## THE PROBLEM
Find every line of the records that has "scores" and return it.

+---+

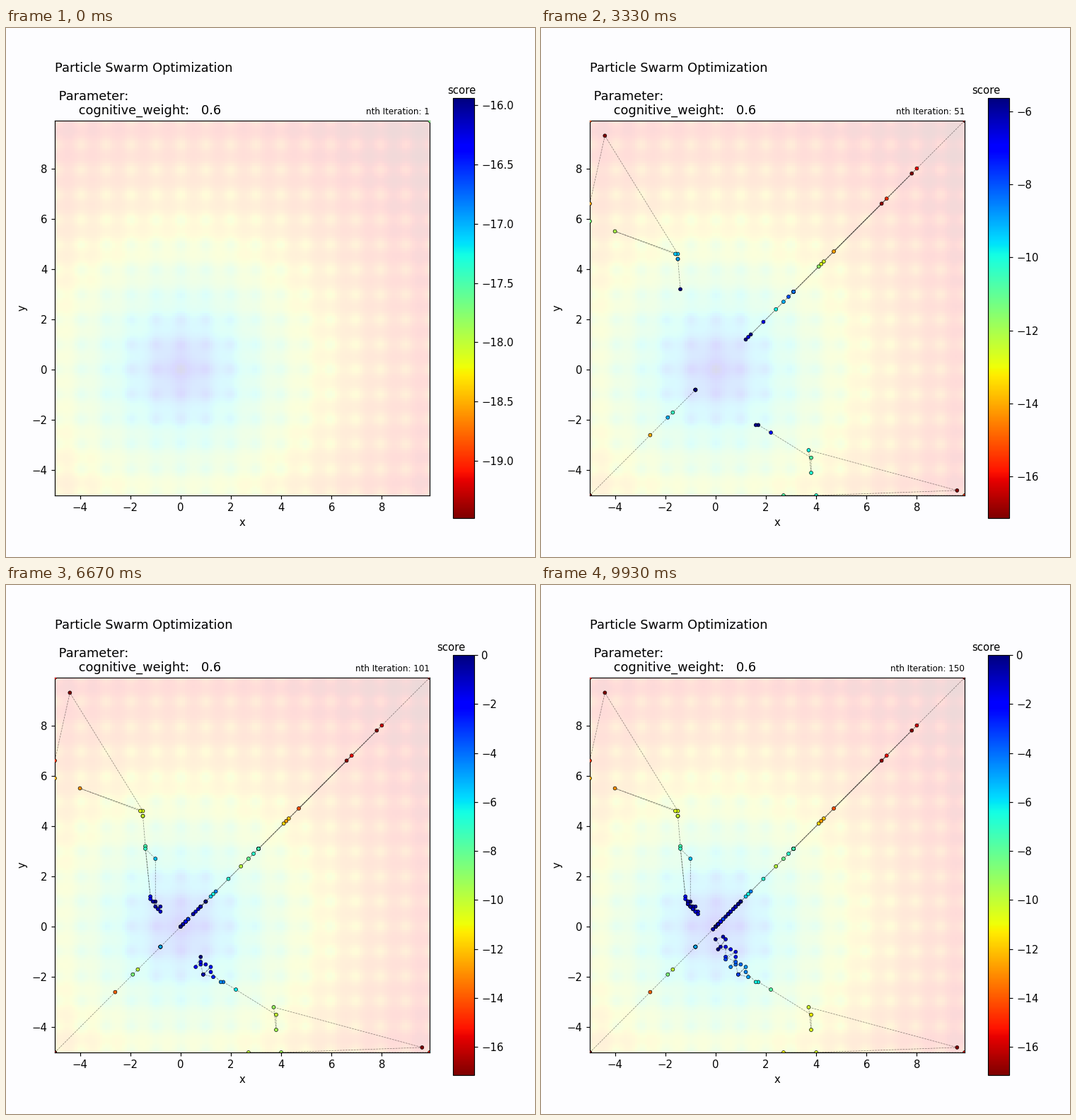
Recreate the animation shown at these times as a matplotlib script. Size 748 by 748 pixels, loop 9990 ms.

```python
import numpy as np
import matplotlib.pyplot as plt
from matplotlib.animation import FuncAnimation
from matplotlib.cm import ScalarMappable
from matplotlib.colors import Normalize

SIZE = 748
DPI = SIZE / 7
STEPS = 150
SWARM = 5
BACK = "#fdfdff"
CMAP = "jet_r"

plt.rcParams["font.family"] = "DejaVu Sans"


def score(x, y):
    """Negative Ackley function: the best value is 0 at the origin."""
    bowl = 20 * (1 - np.exp(-0.2 * np.sqrt((x * x + y * y) / 2)))
    waves = np.e - np.exp((np.cos(2 * np.pi * x) + np.cos(2 * np.pi * y)) / 2)
    return -(bowl + waves)


def diagonal(*values):
    return [(v, v) for v in values]


def settle(keys, start, end, swing, phase=0):
    """Follow the key points, then drift from start to end while swinging.

    Positions lie on the search grid, which has steps of 0.1.
    """
    k = np.arange(STEPS // SWARM - len(keys))
    wave = np.sin(2.4 * k[:, None] + [0, phase])
    drift = np.linspace(start, end, len(k)) + swing * wave
    return np.round(np.vstack([keys, drift]), 1)


# Four particles start in the corners, the fifth inside the field.
top_right = settle(
    diagonal(9.9, 3.1, 4.3, 6.8) + diagonal(3.1) * 4 + diagonal(2.9, 2.7, 1.4),
    start=(0.8, 0.8), end=(0.65, 0.65), swing=0.25)
top_left = settle(
    [(-5, 9.9), (-5, 5.9), (-5, 6.6), (-4.4, 9.3), (-1.5, 4.6), (-4, 5.5),
     (-1.6, 4.6)] + [(-1.5, 4.4)] * 2
    + [(-1.4, 3.2), (-1.2, 1.2), (-1.4, 3.1), (-1, 2.7)],
    start=(-1, 0.9), end=(-0.9, 0.7), swing=0.2, phase=2.8)
bottom_left = settle(
    diagonal(-5) * 3 + diagonal(-2.6, -1.9, -1.7) + diagonal(-0.8) * 5,
    start=(0.2, 0.2), end=(0.15, 0.15), swing=0.04)
bottom_right = settle(
    [(9.9, -5), (2.7, -5), (4, -5), (9.6, -4.8), (3.7, -3.2), (3.8, -4.1),
     (3.8, -3.5), (2.2, -2.5), (1.7, -2.2), (1.6, -2.2)],
    start=(1.2, -2), end=(0.1, -0.5), swing=0.2, phase=1)
inner = settle(
    diagonal(8, 4.7, 7.8, 6.6, 4.2, 4.1, 2.4, 1.9, 1.3, 1.2),
    start=(0.2, 0.2), end=(0, 0), swing=0.15)

paths = [top_right, top_left, bottom_left, bottom_right, inner]
scores = [score(*path.T) for path in paths]


def limits(values):
    lo, hi = values.min(), values.max()
    if hi - lo < 1e-9:
        return lo * 1.1, hi * 0.9
    return lo, hi


def box(left, top, right, bottom):
    """Axes rectangle from pixel edges measured from the top left."""
    return [left / SIZE, 1 - bottom / SIZE,
            (right - left) / SIZE, (bottom - top) / SIZE]


fig = plt.figure(figsize=(7, 7), dpi=DPI, facecolor=BACK)
ax = fig.add_axes(box(69, 131, 599, 661))
cax = fig.add_axes(box(632, 99, 662, 693))

grid = np.arange(150) * 0.1 - 5
ax.imshow(score(*np.meshgrid(grid, grid)), cmap=CMAP, alpha=0.15,
          origin="lower", extent=[-5, 9.9, -5, 9.9], aspect="auto")
ax.set(xlim=(-5, 9.9), ylim=(-5, 9.9), xlabel="x", ylabel="y")
ax.set_title("Particle Swarm Optimization\n\n Parameter:"
             "\n      cognitive_weight:   0.6",
             loc="left", fontsize=12, linespacing=1.14)
counter = ax.set_title("", loc="right", fontsize=8)

lines = [ax.plot([], [], "k--", lw=0.5, alpha=0.45, zorder=2)[0]
         for _ in paths]
dots = [ax.scatter([], [], s=11, c=[], cmap=CMAP, edgecolors="k",
                   linewidths=0.45, zorder=3) for _ in paths]

scale = ScalarMappable(Normalize(*limits(scores[0][:1])), CMAP)
bar = fig.colorbar(scale, cax=cax)
cax.set_ylabel("score", rotation=0, labelpad=-50, y=1.03)


def draw(frame):
    step = frame + 1
    for k, (path, values) in enumerate(zip(paths, scores)):
        count = (step + SWARM - 1 - k) // SWARM
        lines[k].set_data(*path[:count].T)
        dots[k].set_offsets(path[:count])
        dots[k].set_array(values[:count])
        if count:
            dots[k].set_norm(Normalize(*limits(values[:count])))
    # The colour bar follows the last particle that has been placed.
    shown = dots[min(step, SWARM) - 1].norm
    scale.set_norm(Normalize(shown.vmin, shown.vmax))
    counter.set_text(f"nth Iteration: {step}")
    return [*lines, *dots, counter]


anim = FuncAnimation(fig, draw, frames=STEPS, interval=66.6,
                     repeat=True, repeat_delay=0, blit=False)
plt.show()
```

+---+

## YOUR RESPONSE
scores = [score(*path.T) for path in paths]
scale = ScalarMappable(Normalize(*limits(scores[0][:1])), CMAP)
    for k, (path, values) in enumerate(zip(paths, scores)):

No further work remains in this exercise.